The youngest of four children, Billy Williamson was born November 14, 1927 in Natchitoches, Louisiana to Willie May Houston and George Robert Williamson. He married Lou Ann Hale, a fellow Baylor student, in 1951. They had two sons and three daughters together.
He served for two years in the Marine Corp after graduating high school. Upon being discharged, he enrolled in the pre-law program at Baylor University in Waco, Texas. Mr. Williamson obtained his bachelor of business administration in 1952 and his law degree in 1954.
After taking a job with Humble Oil Company in 1955, Mr. Williamson was transferred to Tyler, Texas. He remained with Humble Oil for ten years before successfully running for the election as state representative for Smith County in 1964.
Mr. Williamson served five consecutive terms as a Conservative Democrat. In 1974 he ran for county judge in Smith County, a position he held until 1978. Mr. Williamson received an honorable mention on Texas Monthly magazine’s Ten Best Legislators list for 1973 for" adding an ingredient of good humor to debate". He was well-known among his peers and constituents for his sharp wit.
Mr. Williamson left a significant legacy behind in his home district. He set out to bring a four-year university to East Texas, in spite of significant local opposition from the junior college administrators and the local Chamber of Commerce. He spent the majority of his ten year term lobbying across the state (and within Smith County) to bring attention to the educational needs of his constituents; perhaps his most creative initiative was to send Tyler rose bushes to his fellow representatives.

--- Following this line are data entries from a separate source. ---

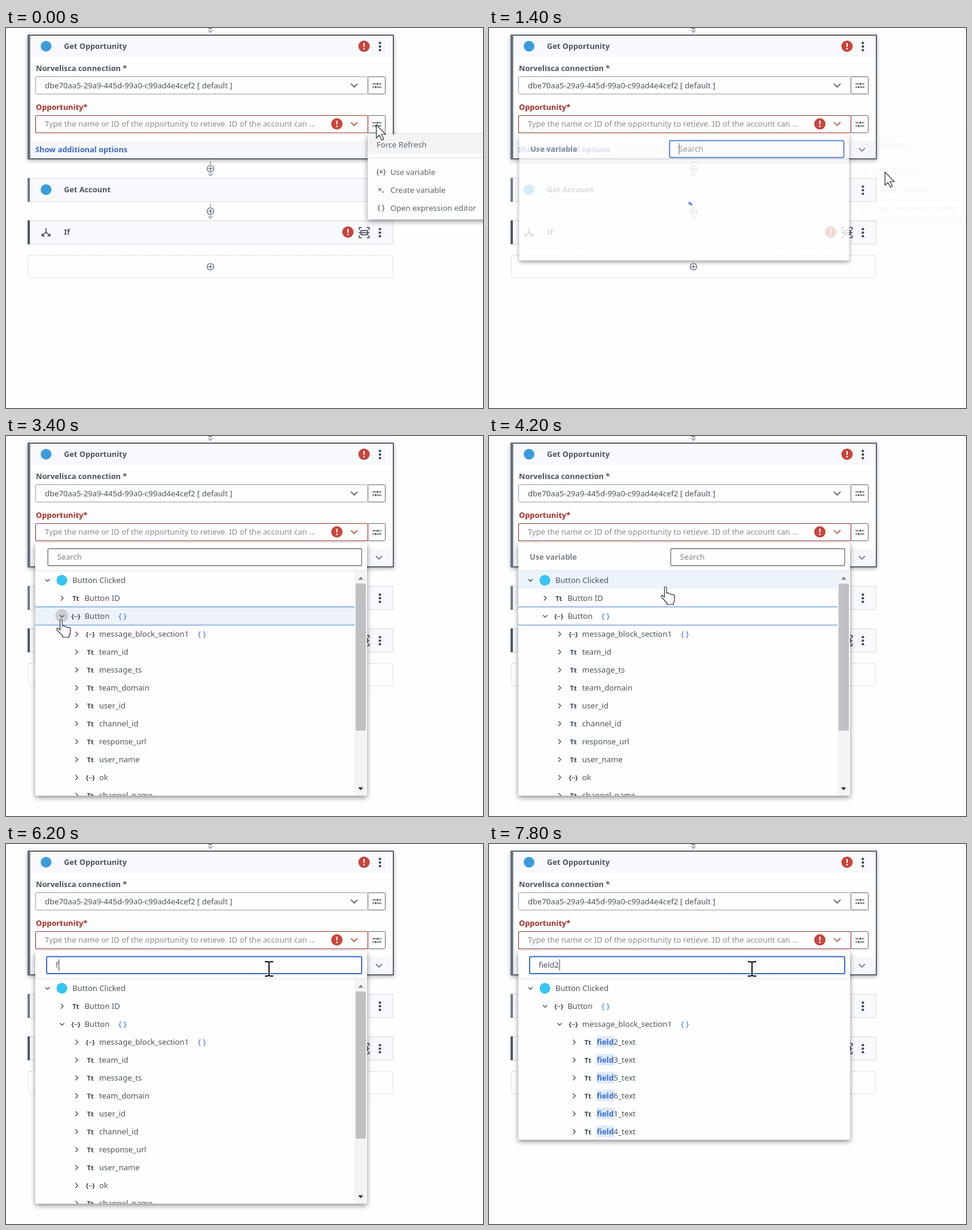
Animation of 798x636 px, one loop 8000 ms. Source, as an HTML page:

```html
<!DOCTYPE html>
<html lang="en">
<head>
<meta charset="utf-8">
<title>Workflow variable picker</title>
<style>
html, body { margin: 0; width: 100%; height: 100%; overflow: hidden; background: #fefefe; }
svg { display: block; width: 798px; height: 636px; font: 13.05px "Noto Sans", "Open Sans", sans-serif; white-space: pre; }
.card { filter: drop-shadow(0 2px 3px rgba(40, 50, 60, .4)); }
.float { filter: drop-shadow(0 3px 4px rgba(0, 0, 0, .45)); }
</style>
</head>
<body>
<svg id="stage" viewBox="0 0 798 636"></svg>
<script>
const INK = '#4a555f', DARK = '#36424c', RED = '#c8453d', BLUE = '#3a6cd4';
const LOOP = 8000, STEP = 200;
const stage = document.getElementById('stage');
const pen = document.createElement('canvas').getContext('2d');

// y is the visual centre of the line
const text = (x, y, s, fill = INK, extra = '') =>
  `<text x="${x}" y="${y + 4.6}" fill="${fill}" ${extra}>${s}</text>`;
const bold = (x, y, s, fill = INK) => text(x, y, s, fill, 'font-weight="600" font-size="12.8"');
const glyph = (x, y, s, size = 11, weight = 600) =>
  text(x, y - .5, s, DARK, `text-anchor="middle" font-weight="${weight}" font-size="${size}"`);
const rect = (x, y, w, h, fill, extra = '') =>
  `<rect x="${x}" y="${y}" width="${w}" height="${h}" fill="${fill}" ${extra}/>`;
const box = (x, y, w, h, stroke, width = 1) =>
  rect(x, y, w, h, '#fefefe', `rx="2" stroke="${stroke}" stroke-width="${width}"`);
const circle = (x, y, r, fill, extra = '') =>
  `<circle cx="${x}" cy="${y}" r="${r}" fill="${fill}" ${extra}/>`;
const line = (d, stroke = INK, width = 1.5) =>
  `<path d="${d}" fill="none" stroke="${stroke}" stroke-width="${width}"/>`;
const group = (body, extra) => `<g ${extra}>${body}</g>`;

const error = (x, y) => circle(x, y, 9.5, RED) +
  line(`M${x} ${y - 5.5}v6.5M${x} ${y + 3}v2.4`, '#fff', 2.2);
const kebab = y => [-6, 0, 6].map(d => circle(625.5, y + d, 2.1, DARK)).join('');
const down = (x, y, r = 5.5, stroke = INK, w = 1.7) =>
  line(`M${x - r} ${y - r / 2}l${r} ${r}l${r} ${-r}`, stroke, w);
const plus = y => circle(342, y, 5.5, 'none', `stroke="${INK}" stroke-width="1.2"`) +
  line(`M338.5 ${y}h7M342 ${y - 3.5}v7`, INK, 1.2);
const connector = y => line(`M342 ${y - 13}v7M342 ${y + 6}v5M338 ${y + 8}l4 4l4 -4`, '#9aa2a8', 1.3) + plus(y);
const settings = y => box(605.5, y - 14.5, 29, 29, '#5d6871') +
  line(`M613 ${y - 2.5}h6M624 ${y - 2.5}h4M613 ${y + 3}h3M621 ${y + 3}h7`, INK, 1.3) +
  circle(621.5, y - 2.5, 1.7, INK) + circle(618.5, y + 3, 1.7, INK);
const step = (y, name, bar) => rect(36.5, y + .5, 611, 39, '#f8f9fc', 'stroke="#d9dce1"') +
  rect(36, y, 4, 40, bar) + bold(97, y + 19.5, name);

const backdrop =
  connector(-4.5) + connector(235.5) + connector(306.5) +
  group(rect(37, 12, 611, 207, '#fefefe', 'stroke="#5a6670" stroke-width="2"'), 'class="card"') +
  rect(40, 13, 607, 36, '#f8f9fc') + rect(40, 188, 607, 30, '#f6f7fc') + rect(36, 11, 4.5, 209, '#65707a') +
  circle(67, 30.5, 9, '#3b9ddd') + bold(97, 30.5, 'Get Opportunity') + error(599, 30.5) + kebab(31) +
  bold(50, 67.5, 'Norvelisca connection *') +
  box(49.5, 81.5, 556, 29, '#98a0a7') + settings(96) + down(582.5, 96) +
  text(65, 96.5, 'dbe70aa5-29a9-445d-99a0-c99ad4e4cef2 [ default ]') +
  bold(50, 132.5, 'Opportunity*', '#a52c26') +
  settings(161) + box(49.5, 146.5, 556, 29, '#a13a34', 1.2) +
  text(65, 160.5, 'Type the name or ID of the opportunity to retieve. ID of the account can ...', '#858c92') +
  error(553.5, 160.5) + down(582.5, 160.5, 5.5, RED) +
  bold(49, 203.5, 'Show additional options', '#3c68c8') + down(624, 203.5, 5, INK, 1.3) +
  step(251, 'Get Account', '#727d86') + circle(67, 270.5, 9, '#3b9ddd') + kebab(271.5) +
  step(322, 'If', '#505b64') +
  line('M67 335v6.5l-6 6M67 341.5l6 6M60.5 344v4h4M73.5 344v4h-4', DARK, 1.6) + error(572, 341.5) + kebab(342.5) +
  line('M591 338v-4h4M603 334h4.5v4M607.5 347v4h-4M595 351h-4v-4M594 339h11v7h-11zM590 342.5h18', DARK, 1.5) +
  rect(37.5, 380.5, 609, 38, 'none', 'rx="3" stroke="#cfd3d7" stroke-dasharray="3 2"') + plus(399.5);

const menu =
  group(rect(605, 178, 200, 142.5, '#fefefe'), 'class="float"') +
  rect(605, 179, 193, 32, '#f2f4f5') + rect(605, 217, 193, 1, '#d8dbde') +
  text(620, 195.5, 'Force Refresh', '#59646d') +
  [['{×}', 'Use variable'], ['×₊', 'Create variable'], ['{ }', 'Open expression editor']]
    .map(([icon, label], i) => glyph(627.5, 241 + 30 * i, icon, 12, 400) + text(643, 241.5 + 30 * i, label, '#59646d')).join('');

// Tree rows: [level, icon, label, open]
const OBJ = '{··}', STR = 'Tt';
const root = [0, '', 'Button Clicked', true];
const closedRows = [root, [1, STR, 'Button ID'], [1, OBJ, 'Button']];
const openRows = [root, closedRows[1], [1, OBJ, 'Button', true], [2, OBJ, 'message_block_section1'],
  ...'team_id message_ts team_domain user_id channel_id response_url user_name'.split(' ').map(s => [2, STR, s]),
  [2, OBJ, 'ok'], [2, STR, 'channel_name']];
const foundRows = [root, [1, OBJ, 'Button', true], [2, OBJ, 'message_block_section1', true],
  ...[2, 3, 5, 6, 1, 4].map(n => [3, STR, `field${n}_text`])];

function treeRow([level, icon, label, open], i) {
  const y = 241.5 + 30 * i, x = 69.5 + 24.3 * level;
  const tag = /^(Button|message_block_section1)$/.test(label) ? `<tspan dx="15" fill="${BLUE}">{ }</tspan>` : '';
  const hit = level == 3;
  return (open ? down(x, y, 3.6, INK, 1.4) : line(`M${x - 2} ${y - 4}l4 4l-4 4`, INK, 1.4)) +
    (icon ? glyph(x + 23, y, icon) : circle(93.5, y, 9, '#36c5f0')) +
    (hit ? rect(180, y - 10, 29.5, 19, '#dce9fb') : '') +
    text(level ? 107 + 24.4 * level : 111, y,
      (hit ? `<tspan font-weight="600" font-size="12.8" fill="${BLUE}">field</tspan>${label.slice(5)}` : label) + tag);
}

const scrollbar = rect(583, 226, 20, 376, '#f3f4f6') + rect(585, 247, 17, 246, '#c0c0c4') +
  '<path d="M589 240.5h9l-4.5 -5z" fill="#888"/><path d="M589 588h8.5l-4.2 5z" fill="#333"/>';

// Piecewise linear keys: [time, value, value...]
function at(keys, t) {
  const i = keys.findIndex(k => k[0] > t);
  if (i < 0) return keys[keys.length - 1].slice(1);
  if (!i) return keys[0].slice(1);
  const a = keys[i - 1], b = keys[i], p = (t - a[0]) / (b[0] - a[0]);
  return a.slice(1).map((v, j) => v + (b[j + 1] - v) * p);
}
const pointerPath = [[0, 619, 162], [800, 662, 241], [1400, 662, 241], [2200, 130, 316], [2600, 119, 307],
  [3000, 92, 307], [3400, 92, 307], [3800, 150, 295], [4600, 440, 209]];
const searchOpen = [[1400, 0], [1600, .57], [1800, 1], [3400, 1], [3600, .43], [3800, 0], [4800, 0], [5000, .57], [5200, 1]];

function search(t) {
  const [open] = at(searchOpen, t);
  const focused = t < 3200 || t >= 4800;
  const left = 302 - 234 * open + (focused ? 0 : 2);
  const typed = t >= 7800 ? 'field2' : 'field'.slice(0, Math.max(0, (t - 6000) / STEP));
  pen.font = getComputedStyle(stage).font;
  const caret = left + 15.5 + pen.measureText(typed).width;
  const blink = t >= 5600 && t < 6000;
  return group(bold(68, 202.5, 'Use variable', '#78828a'), `opacity="${1 - open}"`) +
    box(left, 188.5, 595 - left, 28.5, focused ? BLUE : '#66717a', focused ? 2 : 1.3) +
    text(left + (typed ? 15 : 15.5), 202.5, typed || 'Search', typed ? INK : '#7c848b') +
    (focused && !blink ? rect(caret, 193, 1, 19, DARK) : '');
}

function panel(t, x, y) {
  const shown = Math.min(1, (t - 1200) / 250);
  const expanded = t >= 3200, found = t >= 7400;
  const rows = found ? foundRows : expanded ? openRows : closedRows;
  const bottom = found ? 495 : expanded ? 602 : 390;
  const right = expanded && !found ? 583 : 604;
  let list = '';
  if (t < 1800) {
    list = circle(326.5, 308, 17, 'none', `stroke="${BLUE}" stroke-width="3.5" pathLength="360" ` +
      `stroke-dasharray="${t < 1600 ? 24 : 150} 360" transform="rotate(-64 326.5 308)"`);
  } else {
    const hover = Math.floor((y - 226) / 30);
    if (hover >= 0 && hover < rows.length && x < right) list += rect(49, 226 + 30 * hover, right - 49, 30, '#edf3fb');
    if (expanded && t < 4800) {
      list += line(`M49 286H${right}M49 316.5H${right}`, '#7ea4e2');
      if (t < 3600) list += circle(93.5, 301, 11, '#cbced3');
    }
    list += rows.map(treeRow).join('');
    if (right == 583) list += scrollbar;
  }
  const body = group(rect(49, 179, 555, bottom - 179, '#fefefe', 'rx="2"'), 'class="float"') +
    search(t) + rect(49, 225, 555, 1, '#dde0e4') +
    `<clipPath id="view"><rect x="49" y="226" width="555" height="${bottom - 226}"/></clipPath>` +
    group(list, 'clip-path="url(#view)"');
  const scale = .975 + .025 * shown;
  return group(body, `opacity="${shown}" transform="translate(326.5 180) scale(${scale}) translate(-326.5 -180)"`);
}

const cursors = {
  arrow: 'M0.5 0V22l5 -4.5l4 8l3.5 -1.8l-4 -7.700h7z',
  hand: 'M-1.5 2q0 -2 1.7 -2t1.8 2v9q3 -2 4 1q3 -1 4 1.5q5 -1 5.5 2.5v5q0 4 -2 6v3h-11v-3' +
    'l-9 -9q-1.5 -3.5 1.5 -3.5l3.5 3z',
  beam: 'M-7 -12h5l2 1.5l2 -1.5h5M0 -10.5v21M-7 12h5l2 -1.5l2 1.5h5'
};
function cursor(t, x, y) {
  const onMenu = t < 1400 && y > 180;
  const onRows = t > 1400 && x < 604 && y > 226;
  const onSearch = t > 1400 && y <= 226;
  const body = onSearch ? line(cursors.beam, '#fff', 4) + line(cursors.beam, '#111', 2)
    : `<path d="${onMenu || onRows ? cursors.hand : cursors.arrow}" fill="#fff" stroke="#222" stroke-width="1.1"/>`;
  return group(body, `transform="translate(${x} ${y})"`);
}

function scene(t) {
  const [x, y] = at(pointerPath, t);
  const menuAlpha = Math.max(0, Math.min(1, 1 - (t - 1200) / 212));
  return backdrop + (t >= 1200 ? panel(t, x, y) : '') +
    (menuAlpha ? group(menu, `opacity="${menuAlpha}"`) : '') + cursor(t, x, y);
}

let last = -1;
const start = performance.now();
function tick(now) {
  const t = Math.floor(Math.max(0, now - start) % LOOP / STEP) * STEP;
  if (t !== last) stage.innerHTML = scene(last = t);
  requestAnimationFrame(tick);
}
tick(start);
</script>
</body>
</html>
```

The result of his effort was Tyler State College (established as a two year senior college). Over time, the college expanded into a four year university offering undergraduate and graduate degrees; it is now the eastern-most component of the University of Texas System, the University of Texas at Tyler.
He also helped create and secure funding for the Smith-Wood County Mental Health Mental Retardation Center during his second term (in which he served on the Mental Health and Mental Retardation committee); this facility became the Andrews Center Behavioral Healthcare System, a non-profit mental health and mental retardation clinic with four branches serving five counties (adding Rains, Van Zandt, and Henderson).
When he was a child, Mr. Williamson’s mother contracted tuberculosis; her successful treatment at a Louisiana in-patient facility inspired him to take a great interest in an East Texas tuberculosis clinic. Through his efforts and sponsorship, the clinic became East Texas Chest Hospital, authorized by the Texas Legislature to treat other chronic lung diseases. It was designated the "primary referral facility in Texas for patient care, education, and research into diseases of the chest" (according to the UT Health Science Center at Tyler website). The University of Texas Health Science Center at Tyler, as the facility is known today, ranks among the top ten percent of national hospitals for its pulmonary care.
Mr. Williamson served on a number of influential committees over his legislative career, with an emphasis on public education, the criminal code and its implementation, taxation and appropriations, Texas’ natural resources, Texas highways and transportation, and mental health.
In accordance with his conservative moral stance, he sponsoring legislation to regulate liquor sales and taxation, pornography, and horse-racing. He also sought to improve the quality of life for vulnerable populations across the state (including children, mentally ill and disabled, prisoners, and veterans) and lobbied to reform hospital rates in the state insurance code. He maintained extensive correspondence with individual constituents to resolve difficulties with insurance companies and state agencies.
During his last term, he served on the Labor Committee (the main panel, the Subcommittee on Occupational and Industrial Safety, and the Subcommittee on Safety and Statistics). After a series of tragic deaths in and around his district, he sponsored a bill that mandated protections for private contractors working for the Texas Highway department.
He also had a great interest in public education with an emphasis on preschool, higher education, and vocational-technical education; in addition to legislation sponsoring reforms and research, he helped shape state tax appraisal practices. One of his most prolific bill, HB 777 of the 62nd Regular Session, called for the creation of an Early Childhood Education division of the State Department of Education. This new division sponsored research and standardized the certification of preschool teachers.
At the age of 54, Mr. Williamson passed away May 26th, 1982 at the UT Tyler Health Science Center in Smith County, Texas. He had undergone two years of treatment for adrenal cancer (although the source was unknown until after his death). Mr. Williamson was buried in Jonesboro City Cemetery, Jackson Parish, LA next to his mother in a family plot.